Prompt
Check the material that follows and say how many lines include the string "gradientAt", giving the number alone.

Listed entries
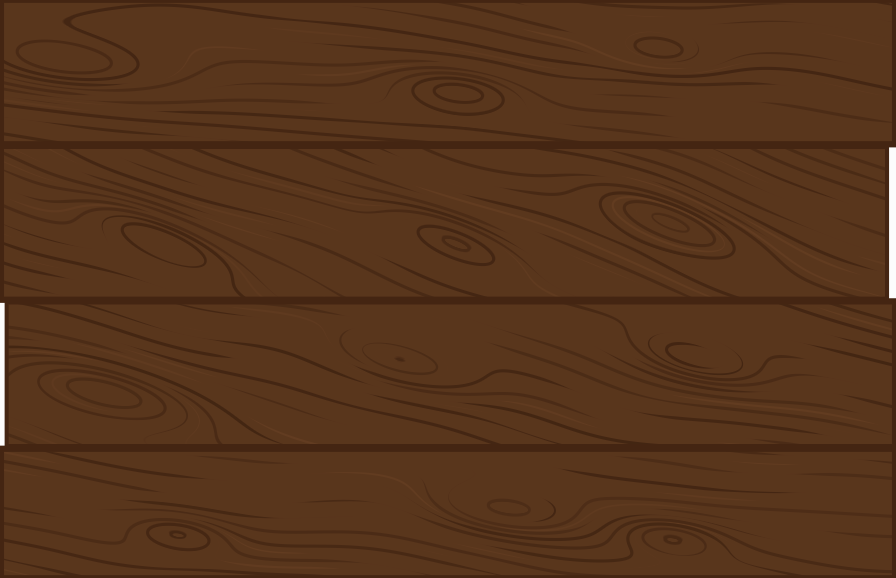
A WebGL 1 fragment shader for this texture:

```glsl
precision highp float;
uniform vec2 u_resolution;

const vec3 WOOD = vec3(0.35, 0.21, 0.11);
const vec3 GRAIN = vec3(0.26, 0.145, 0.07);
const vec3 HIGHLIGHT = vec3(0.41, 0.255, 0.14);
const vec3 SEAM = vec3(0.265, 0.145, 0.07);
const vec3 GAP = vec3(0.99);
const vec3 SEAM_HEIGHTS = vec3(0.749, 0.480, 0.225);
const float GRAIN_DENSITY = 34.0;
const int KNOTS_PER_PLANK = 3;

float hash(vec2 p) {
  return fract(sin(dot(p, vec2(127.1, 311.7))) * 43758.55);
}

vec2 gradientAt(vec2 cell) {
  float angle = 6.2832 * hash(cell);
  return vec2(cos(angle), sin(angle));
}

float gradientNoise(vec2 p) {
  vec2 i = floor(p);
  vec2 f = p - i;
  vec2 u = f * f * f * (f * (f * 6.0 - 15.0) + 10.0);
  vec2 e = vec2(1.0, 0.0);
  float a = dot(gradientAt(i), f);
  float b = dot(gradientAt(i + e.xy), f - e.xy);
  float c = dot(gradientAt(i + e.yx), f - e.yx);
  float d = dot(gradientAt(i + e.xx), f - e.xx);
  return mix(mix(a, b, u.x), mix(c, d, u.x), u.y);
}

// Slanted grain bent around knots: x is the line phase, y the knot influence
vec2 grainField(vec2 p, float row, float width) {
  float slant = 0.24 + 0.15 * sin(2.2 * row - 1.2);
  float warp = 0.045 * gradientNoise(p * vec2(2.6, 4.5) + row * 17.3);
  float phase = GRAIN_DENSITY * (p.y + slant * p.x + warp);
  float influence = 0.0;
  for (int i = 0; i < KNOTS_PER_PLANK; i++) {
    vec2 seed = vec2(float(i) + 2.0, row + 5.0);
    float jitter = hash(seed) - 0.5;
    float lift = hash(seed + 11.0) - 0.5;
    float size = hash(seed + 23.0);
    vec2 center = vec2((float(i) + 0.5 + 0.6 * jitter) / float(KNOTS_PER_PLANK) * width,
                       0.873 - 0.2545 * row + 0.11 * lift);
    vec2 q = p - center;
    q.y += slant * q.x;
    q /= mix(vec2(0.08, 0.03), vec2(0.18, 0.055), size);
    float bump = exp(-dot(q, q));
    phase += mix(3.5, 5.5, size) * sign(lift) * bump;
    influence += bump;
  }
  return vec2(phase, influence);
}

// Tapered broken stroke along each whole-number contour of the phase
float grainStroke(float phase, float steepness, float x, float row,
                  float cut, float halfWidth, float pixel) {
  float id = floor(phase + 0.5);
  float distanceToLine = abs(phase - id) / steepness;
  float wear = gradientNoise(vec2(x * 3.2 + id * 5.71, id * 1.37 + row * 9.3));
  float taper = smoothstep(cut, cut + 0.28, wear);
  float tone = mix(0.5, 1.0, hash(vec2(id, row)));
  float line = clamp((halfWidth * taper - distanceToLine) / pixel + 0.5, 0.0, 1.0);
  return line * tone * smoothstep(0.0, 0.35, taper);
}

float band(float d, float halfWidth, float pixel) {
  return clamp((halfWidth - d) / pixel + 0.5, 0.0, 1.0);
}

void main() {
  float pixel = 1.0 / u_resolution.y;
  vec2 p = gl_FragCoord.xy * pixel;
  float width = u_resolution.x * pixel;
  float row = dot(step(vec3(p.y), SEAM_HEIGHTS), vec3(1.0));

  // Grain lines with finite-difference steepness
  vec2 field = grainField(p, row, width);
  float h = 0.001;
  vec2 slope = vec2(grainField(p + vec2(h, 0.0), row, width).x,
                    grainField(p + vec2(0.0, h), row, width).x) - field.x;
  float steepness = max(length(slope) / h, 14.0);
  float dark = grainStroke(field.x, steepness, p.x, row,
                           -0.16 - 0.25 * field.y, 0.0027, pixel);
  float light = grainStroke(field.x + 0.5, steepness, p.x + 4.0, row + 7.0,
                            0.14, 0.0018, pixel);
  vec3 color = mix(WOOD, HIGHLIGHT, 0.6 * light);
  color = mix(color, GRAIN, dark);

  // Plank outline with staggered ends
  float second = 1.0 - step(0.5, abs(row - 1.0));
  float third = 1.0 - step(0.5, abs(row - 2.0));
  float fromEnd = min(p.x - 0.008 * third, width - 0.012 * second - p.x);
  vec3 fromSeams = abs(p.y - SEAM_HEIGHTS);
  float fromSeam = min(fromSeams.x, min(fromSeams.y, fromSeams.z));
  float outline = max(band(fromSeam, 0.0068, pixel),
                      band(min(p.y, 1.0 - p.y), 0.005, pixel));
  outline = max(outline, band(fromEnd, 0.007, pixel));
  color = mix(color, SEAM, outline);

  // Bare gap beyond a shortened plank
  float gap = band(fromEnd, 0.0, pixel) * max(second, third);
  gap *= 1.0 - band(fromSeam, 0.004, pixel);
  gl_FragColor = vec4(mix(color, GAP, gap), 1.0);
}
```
* * *
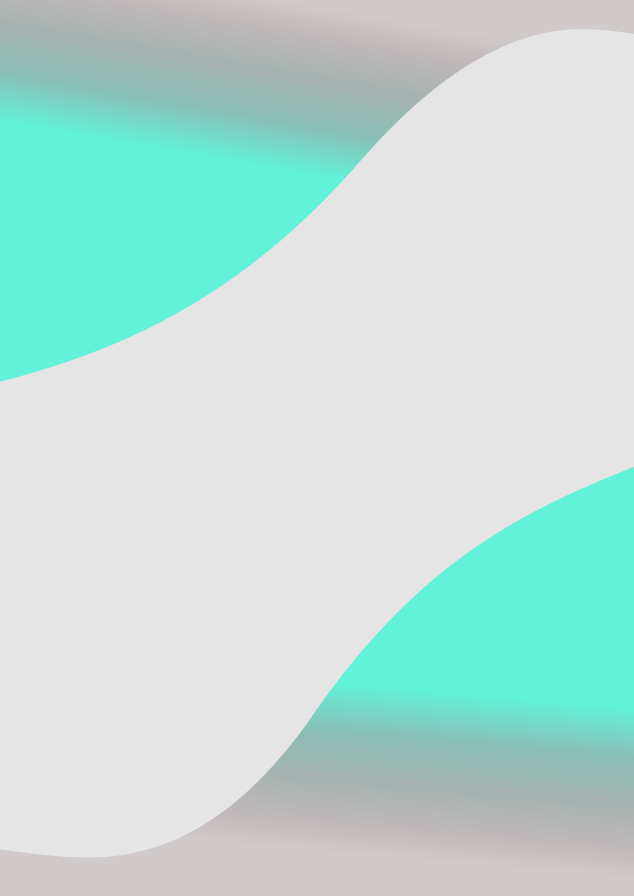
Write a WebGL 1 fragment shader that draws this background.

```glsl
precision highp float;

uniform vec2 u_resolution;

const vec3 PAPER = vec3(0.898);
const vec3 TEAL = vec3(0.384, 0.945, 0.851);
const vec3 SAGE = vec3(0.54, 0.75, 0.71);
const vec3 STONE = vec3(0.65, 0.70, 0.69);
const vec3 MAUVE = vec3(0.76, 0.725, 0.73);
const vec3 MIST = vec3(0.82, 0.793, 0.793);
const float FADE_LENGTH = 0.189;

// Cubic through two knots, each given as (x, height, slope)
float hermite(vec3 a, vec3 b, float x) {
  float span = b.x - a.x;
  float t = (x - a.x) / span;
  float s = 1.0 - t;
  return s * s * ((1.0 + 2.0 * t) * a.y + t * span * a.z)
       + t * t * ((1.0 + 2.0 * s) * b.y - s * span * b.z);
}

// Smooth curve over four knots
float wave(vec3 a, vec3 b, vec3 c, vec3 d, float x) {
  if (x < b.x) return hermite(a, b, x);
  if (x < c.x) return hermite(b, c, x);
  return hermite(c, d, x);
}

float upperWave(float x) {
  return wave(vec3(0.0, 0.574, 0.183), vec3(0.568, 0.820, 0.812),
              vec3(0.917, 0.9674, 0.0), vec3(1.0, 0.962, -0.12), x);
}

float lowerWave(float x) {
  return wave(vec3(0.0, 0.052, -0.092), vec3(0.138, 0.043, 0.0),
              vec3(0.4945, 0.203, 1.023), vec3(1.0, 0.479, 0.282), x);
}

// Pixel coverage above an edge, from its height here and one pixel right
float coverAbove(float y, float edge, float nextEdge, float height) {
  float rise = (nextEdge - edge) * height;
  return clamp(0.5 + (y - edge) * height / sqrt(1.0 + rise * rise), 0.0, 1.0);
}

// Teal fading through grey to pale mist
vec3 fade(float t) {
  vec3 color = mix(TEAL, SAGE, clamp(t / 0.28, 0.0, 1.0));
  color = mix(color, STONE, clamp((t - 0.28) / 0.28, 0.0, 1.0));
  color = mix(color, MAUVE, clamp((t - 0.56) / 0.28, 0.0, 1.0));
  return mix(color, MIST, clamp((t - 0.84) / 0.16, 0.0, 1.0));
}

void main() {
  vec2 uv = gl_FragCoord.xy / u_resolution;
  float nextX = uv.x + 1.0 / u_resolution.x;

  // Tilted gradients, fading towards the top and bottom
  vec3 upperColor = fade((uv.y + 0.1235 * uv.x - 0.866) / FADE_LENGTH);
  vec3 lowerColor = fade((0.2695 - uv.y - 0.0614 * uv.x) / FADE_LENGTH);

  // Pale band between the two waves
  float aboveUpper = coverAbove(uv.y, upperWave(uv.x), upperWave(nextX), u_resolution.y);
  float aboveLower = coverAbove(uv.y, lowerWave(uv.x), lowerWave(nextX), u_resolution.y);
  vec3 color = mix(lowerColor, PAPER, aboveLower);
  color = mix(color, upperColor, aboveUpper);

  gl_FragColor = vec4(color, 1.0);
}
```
* * *
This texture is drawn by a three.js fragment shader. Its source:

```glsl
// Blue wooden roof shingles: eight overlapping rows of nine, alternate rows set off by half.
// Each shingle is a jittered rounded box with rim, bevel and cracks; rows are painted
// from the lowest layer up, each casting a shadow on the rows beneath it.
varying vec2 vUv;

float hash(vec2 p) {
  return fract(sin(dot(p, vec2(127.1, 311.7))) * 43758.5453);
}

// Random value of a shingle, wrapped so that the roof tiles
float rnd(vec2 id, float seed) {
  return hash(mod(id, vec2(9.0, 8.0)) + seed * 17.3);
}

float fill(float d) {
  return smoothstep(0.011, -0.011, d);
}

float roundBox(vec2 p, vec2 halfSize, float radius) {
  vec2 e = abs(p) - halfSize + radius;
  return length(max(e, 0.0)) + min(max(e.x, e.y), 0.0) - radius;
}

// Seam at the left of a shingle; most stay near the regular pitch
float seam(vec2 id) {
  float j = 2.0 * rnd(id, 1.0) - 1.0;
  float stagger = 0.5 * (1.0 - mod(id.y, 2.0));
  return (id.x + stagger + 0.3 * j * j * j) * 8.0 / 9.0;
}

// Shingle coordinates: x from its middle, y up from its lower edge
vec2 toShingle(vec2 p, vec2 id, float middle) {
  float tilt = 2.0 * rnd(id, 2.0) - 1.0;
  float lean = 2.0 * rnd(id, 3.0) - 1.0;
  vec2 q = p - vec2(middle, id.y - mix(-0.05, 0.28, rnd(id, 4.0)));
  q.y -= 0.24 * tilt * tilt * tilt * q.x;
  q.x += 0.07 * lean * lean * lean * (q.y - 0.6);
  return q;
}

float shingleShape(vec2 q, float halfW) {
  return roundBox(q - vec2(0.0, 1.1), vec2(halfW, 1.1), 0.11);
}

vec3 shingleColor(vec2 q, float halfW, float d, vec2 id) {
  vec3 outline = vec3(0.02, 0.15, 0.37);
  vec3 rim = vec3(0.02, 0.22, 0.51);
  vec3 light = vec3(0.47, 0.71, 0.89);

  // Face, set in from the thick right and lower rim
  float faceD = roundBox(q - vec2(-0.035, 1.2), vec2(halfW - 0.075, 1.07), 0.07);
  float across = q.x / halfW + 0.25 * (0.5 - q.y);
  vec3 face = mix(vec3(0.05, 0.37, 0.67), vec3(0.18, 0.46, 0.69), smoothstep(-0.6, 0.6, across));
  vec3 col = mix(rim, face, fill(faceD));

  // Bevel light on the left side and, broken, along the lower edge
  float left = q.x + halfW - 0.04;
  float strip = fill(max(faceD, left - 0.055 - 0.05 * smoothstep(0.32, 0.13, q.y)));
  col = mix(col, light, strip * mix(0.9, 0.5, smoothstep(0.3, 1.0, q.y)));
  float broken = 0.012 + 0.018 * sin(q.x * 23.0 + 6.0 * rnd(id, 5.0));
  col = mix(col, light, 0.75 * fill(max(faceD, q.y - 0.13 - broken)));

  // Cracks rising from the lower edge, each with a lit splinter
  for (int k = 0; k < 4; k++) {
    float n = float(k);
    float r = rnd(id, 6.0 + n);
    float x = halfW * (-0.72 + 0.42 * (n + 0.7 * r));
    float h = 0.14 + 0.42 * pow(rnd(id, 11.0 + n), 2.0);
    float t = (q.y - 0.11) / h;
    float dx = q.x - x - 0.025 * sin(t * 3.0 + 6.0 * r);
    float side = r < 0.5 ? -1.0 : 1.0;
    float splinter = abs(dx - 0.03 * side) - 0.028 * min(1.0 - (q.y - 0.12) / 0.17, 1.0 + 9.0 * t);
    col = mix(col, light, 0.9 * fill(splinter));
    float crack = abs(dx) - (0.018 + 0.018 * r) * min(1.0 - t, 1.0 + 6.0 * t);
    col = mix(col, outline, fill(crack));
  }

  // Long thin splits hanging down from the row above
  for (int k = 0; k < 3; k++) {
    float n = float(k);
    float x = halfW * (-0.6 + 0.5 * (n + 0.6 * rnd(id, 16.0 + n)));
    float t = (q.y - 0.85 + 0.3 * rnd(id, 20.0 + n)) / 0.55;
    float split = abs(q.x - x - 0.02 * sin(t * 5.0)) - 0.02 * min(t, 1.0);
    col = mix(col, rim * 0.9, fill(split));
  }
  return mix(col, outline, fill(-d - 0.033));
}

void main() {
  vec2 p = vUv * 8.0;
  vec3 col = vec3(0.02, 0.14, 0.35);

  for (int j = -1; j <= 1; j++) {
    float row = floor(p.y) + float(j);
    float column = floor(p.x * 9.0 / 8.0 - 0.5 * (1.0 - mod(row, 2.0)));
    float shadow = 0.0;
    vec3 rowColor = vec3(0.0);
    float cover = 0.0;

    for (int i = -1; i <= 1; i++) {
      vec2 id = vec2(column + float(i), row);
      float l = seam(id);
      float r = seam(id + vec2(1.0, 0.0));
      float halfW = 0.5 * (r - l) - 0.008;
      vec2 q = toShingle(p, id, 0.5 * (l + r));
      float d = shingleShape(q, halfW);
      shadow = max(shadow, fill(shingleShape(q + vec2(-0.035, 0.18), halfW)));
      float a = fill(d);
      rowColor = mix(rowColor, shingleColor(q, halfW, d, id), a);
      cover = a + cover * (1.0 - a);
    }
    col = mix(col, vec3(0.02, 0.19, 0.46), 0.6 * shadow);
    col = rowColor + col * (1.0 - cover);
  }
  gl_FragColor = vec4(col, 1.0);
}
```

Exercise solution
5